-- Work to be completed --
Every line of the material below that contains the string "plank" must appear in the answer.

-- Given data --
◇ ◇ ◇ ◇

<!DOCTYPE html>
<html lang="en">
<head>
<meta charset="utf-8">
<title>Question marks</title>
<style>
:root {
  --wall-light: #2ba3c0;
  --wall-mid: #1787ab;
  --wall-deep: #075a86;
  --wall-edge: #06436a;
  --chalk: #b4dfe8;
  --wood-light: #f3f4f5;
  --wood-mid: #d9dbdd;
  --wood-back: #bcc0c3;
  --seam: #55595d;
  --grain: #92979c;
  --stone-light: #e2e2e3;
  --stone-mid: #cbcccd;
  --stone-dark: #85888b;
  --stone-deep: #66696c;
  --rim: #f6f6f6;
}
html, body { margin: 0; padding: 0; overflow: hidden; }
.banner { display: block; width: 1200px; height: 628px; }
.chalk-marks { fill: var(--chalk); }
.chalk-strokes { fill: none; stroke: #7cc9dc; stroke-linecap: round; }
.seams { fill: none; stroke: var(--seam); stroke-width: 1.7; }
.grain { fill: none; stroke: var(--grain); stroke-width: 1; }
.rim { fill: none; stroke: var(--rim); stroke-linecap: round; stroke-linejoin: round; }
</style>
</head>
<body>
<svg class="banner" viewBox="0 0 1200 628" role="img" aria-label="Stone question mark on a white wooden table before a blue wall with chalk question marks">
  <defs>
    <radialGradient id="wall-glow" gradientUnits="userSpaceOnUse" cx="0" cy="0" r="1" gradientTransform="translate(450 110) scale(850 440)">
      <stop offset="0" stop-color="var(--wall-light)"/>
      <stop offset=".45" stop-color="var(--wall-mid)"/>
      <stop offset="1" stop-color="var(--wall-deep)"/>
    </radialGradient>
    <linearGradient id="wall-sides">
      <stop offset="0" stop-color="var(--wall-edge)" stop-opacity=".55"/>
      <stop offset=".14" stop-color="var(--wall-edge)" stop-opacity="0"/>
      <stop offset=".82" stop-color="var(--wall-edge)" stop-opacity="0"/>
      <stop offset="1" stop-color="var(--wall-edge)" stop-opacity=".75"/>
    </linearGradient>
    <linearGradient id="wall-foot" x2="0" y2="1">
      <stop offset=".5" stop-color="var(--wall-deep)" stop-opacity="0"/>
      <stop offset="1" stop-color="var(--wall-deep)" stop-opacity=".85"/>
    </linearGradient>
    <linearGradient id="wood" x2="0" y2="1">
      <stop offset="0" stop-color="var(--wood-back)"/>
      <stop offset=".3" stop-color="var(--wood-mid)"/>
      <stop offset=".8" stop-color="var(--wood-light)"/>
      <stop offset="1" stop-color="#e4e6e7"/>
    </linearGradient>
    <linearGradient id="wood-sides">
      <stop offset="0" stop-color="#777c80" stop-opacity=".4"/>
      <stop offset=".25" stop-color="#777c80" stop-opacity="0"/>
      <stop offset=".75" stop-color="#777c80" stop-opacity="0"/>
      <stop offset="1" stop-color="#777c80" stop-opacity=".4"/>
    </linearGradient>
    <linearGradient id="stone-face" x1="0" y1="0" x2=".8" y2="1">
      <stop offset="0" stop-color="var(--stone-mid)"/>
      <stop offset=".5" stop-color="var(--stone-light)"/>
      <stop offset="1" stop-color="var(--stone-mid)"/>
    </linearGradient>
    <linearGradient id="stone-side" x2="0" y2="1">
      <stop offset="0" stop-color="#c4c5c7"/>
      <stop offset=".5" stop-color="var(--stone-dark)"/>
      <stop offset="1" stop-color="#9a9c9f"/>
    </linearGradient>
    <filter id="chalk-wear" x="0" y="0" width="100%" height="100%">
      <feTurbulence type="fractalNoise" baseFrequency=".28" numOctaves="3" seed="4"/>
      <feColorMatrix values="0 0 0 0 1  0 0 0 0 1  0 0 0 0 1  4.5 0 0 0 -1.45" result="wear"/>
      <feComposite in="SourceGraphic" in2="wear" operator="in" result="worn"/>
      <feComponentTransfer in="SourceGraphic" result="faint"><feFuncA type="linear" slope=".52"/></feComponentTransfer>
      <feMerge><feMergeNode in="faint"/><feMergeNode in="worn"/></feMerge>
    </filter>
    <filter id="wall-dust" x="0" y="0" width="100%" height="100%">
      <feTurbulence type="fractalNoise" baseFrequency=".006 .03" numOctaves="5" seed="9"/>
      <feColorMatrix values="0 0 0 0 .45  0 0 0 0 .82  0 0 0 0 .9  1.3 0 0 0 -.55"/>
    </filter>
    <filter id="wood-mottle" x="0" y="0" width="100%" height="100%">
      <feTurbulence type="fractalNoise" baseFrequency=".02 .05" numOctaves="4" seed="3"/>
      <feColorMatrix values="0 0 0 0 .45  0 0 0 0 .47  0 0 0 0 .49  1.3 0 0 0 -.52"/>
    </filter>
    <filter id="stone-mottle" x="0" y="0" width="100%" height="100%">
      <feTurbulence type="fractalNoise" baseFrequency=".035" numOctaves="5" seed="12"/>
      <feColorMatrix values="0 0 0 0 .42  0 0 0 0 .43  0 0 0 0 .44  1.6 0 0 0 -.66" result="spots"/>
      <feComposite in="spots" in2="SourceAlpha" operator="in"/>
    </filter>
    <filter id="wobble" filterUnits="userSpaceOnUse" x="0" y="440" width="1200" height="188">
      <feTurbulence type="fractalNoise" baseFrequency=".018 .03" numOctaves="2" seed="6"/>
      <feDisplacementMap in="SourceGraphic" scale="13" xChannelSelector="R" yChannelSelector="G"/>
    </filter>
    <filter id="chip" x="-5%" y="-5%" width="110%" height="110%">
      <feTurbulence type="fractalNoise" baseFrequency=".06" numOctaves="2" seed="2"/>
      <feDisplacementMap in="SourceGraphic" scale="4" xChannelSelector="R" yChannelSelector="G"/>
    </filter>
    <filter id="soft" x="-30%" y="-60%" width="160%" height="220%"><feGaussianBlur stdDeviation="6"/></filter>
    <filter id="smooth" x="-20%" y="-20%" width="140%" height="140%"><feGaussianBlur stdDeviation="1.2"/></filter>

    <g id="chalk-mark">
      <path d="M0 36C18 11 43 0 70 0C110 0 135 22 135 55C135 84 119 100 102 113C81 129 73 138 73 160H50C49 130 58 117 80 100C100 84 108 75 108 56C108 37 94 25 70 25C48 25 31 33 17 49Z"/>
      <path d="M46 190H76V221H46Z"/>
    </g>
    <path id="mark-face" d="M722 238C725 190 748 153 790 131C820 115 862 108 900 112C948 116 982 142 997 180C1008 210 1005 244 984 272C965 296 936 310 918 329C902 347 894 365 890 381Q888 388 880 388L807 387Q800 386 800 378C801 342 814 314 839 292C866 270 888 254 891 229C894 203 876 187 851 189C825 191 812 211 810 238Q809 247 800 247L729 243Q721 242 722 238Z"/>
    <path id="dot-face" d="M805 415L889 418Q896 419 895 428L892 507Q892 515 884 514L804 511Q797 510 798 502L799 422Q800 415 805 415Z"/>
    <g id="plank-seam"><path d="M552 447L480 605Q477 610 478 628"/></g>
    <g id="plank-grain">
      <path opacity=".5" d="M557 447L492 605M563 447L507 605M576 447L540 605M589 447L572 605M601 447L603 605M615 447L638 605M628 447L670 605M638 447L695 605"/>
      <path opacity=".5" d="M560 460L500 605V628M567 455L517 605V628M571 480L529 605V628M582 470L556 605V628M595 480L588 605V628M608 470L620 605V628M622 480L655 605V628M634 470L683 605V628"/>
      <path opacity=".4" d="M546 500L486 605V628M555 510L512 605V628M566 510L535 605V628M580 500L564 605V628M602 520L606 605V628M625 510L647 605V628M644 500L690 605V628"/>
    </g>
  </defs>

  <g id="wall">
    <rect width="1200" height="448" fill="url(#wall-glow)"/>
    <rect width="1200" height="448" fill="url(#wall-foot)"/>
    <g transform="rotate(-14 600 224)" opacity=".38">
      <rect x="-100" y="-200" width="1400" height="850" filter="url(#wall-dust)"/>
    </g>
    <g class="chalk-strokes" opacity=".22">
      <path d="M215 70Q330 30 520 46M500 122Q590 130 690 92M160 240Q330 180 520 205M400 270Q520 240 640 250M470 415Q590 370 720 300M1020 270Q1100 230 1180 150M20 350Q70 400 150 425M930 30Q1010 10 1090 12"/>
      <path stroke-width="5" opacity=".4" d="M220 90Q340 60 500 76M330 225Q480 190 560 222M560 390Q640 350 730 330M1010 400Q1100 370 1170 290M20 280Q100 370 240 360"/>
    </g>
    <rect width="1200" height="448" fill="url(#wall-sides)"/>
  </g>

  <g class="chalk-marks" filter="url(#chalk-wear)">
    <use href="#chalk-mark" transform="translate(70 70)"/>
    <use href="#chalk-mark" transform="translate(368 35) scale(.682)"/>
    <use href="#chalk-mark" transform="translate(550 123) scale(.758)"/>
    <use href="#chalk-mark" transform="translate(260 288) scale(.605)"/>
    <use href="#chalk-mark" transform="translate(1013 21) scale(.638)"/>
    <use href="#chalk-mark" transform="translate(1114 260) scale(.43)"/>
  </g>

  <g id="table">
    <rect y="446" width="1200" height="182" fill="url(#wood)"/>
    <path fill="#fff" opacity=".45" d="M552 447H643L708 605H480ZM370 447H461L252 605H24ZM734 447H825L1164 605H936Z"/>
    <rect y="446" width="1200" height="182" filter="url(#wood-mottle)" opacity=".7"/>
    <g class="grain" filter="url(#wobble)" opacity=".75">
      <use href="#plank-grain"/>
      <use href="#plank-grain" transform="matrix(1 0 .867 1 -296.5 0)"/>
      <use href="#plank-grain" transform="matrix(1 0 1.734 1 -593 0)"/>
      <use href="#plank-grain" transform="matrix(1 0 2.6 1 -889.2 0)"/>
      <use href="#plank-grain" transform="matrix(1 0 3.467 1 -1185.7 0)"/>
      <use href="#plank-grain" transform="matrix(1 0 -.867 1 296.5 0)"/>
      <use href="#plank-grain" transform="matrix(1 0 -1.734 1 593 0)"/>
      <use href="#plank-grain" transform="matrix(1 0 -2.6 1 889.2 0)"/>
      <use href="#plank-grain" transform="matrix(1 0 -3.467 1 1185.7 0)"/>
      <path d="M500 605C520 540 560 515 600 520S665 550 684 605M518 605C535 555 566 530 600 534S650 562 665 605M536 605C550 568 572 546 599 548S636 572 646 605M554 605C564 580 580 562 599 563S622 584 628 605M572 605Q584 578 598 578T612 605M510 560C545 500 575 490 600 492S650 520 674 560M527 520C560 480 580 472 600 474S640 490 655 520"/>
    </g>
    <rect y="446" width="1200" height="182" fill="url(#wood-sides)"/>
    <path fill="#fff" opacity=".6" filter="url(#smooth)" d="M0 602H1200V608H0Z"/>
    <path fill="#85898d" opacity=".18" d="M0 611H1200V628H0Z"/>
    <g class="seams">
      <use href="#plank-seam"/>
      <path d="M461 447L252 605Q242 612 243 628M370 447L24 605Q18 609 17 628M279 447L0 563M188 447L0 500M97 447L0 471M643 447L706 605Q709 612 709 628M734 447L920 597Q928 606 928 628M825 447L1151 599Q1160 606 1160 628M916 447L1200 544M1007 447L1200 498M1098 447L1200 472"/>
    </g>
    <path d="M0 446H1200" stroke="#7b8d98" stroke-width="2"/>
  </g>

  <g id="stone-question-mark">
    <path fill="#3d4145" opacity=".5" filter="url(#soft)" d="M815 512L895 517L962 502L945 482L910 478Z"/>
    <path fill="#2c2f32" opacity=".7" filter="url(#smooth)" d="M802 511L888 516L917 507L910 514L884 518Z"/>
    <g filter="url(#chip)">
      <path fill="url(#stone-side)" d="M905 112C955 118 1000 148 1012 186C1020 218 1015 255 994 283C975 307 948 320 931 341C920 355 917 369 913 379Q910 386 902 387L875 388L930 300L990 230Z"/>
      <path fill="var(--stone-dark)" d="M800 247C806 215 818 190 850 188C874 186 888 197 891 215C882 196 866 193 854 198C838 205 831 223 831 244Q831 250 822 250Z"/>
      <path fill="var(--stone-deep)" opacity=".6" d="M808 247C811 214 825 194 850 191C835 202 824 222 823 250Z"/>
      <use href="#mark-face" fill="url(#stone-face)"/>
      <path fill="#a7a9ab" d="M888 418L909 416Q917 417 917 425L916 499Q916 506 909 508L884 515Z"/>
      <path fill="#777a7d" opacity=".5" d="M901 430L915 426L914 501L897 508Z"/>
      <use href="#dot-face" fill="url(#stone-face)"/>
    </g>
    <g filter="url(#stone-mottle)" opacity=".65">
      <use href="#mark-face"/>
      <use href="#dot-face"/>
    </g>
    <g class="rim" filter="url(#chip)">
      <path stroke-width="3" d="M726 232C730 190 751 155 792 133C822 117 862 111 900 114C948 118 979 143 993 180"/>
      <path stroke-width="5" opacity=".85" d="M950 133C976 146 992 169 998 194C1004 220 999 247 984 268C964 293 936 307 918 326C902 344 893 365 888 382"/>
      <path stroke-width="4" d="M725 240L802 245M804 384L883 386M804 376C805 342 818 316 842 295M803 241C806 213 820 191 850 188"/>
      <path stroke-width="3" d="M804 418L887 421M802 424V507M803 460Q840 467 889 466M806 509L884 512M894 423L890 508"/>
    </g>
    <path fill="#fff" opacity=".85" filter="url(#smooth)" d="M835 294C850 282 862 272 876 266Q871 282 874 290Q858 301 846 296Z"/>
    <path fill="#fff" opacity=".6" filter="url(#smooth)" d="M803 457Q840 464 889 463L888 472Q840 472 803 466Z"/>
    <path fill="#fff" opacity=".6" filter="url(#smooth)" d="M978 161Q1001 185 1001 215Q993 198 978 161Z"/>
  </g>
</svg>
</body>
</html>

◇ ◇ ◇ ◇

-- Output for this exercise --
    <g id="plank-seam"><path d="M552 447L480 605Q477 610 478 628"/></g>
    <g id="plank-grain">
      <use href="#plank-grain"/>
      <use href="#plank-grain" transform="matrix(1 0 .867 1 -296.5 0)"/>
      <use href="#plank-grain" transform="matrix(1 0 1.734 1 -593 0)"/>
      <use href="#plank-grain" transform="matrix(1 0 2.6 1 -889.2 0)"/>
      <use href="#plank-grain" transform="matrix(1 0 3.467 1 -1185.7 0)"/>
      <use href="#plank-grain" transform="matrix(1 0 -.867 1 296.5 0)"/>
      <use href="#plank-grain" transform="matrix(1 0 -1.734 1 593 0)"/>
      <use href="#plank-grain" transform="matrix(1 0 -2.6 1 889.2 0)"/>
      <use href="#plank-grain" transform="matrix(1 0 -3.467 1 1185.7 0)"/>
      <use href="#plank-seam"/>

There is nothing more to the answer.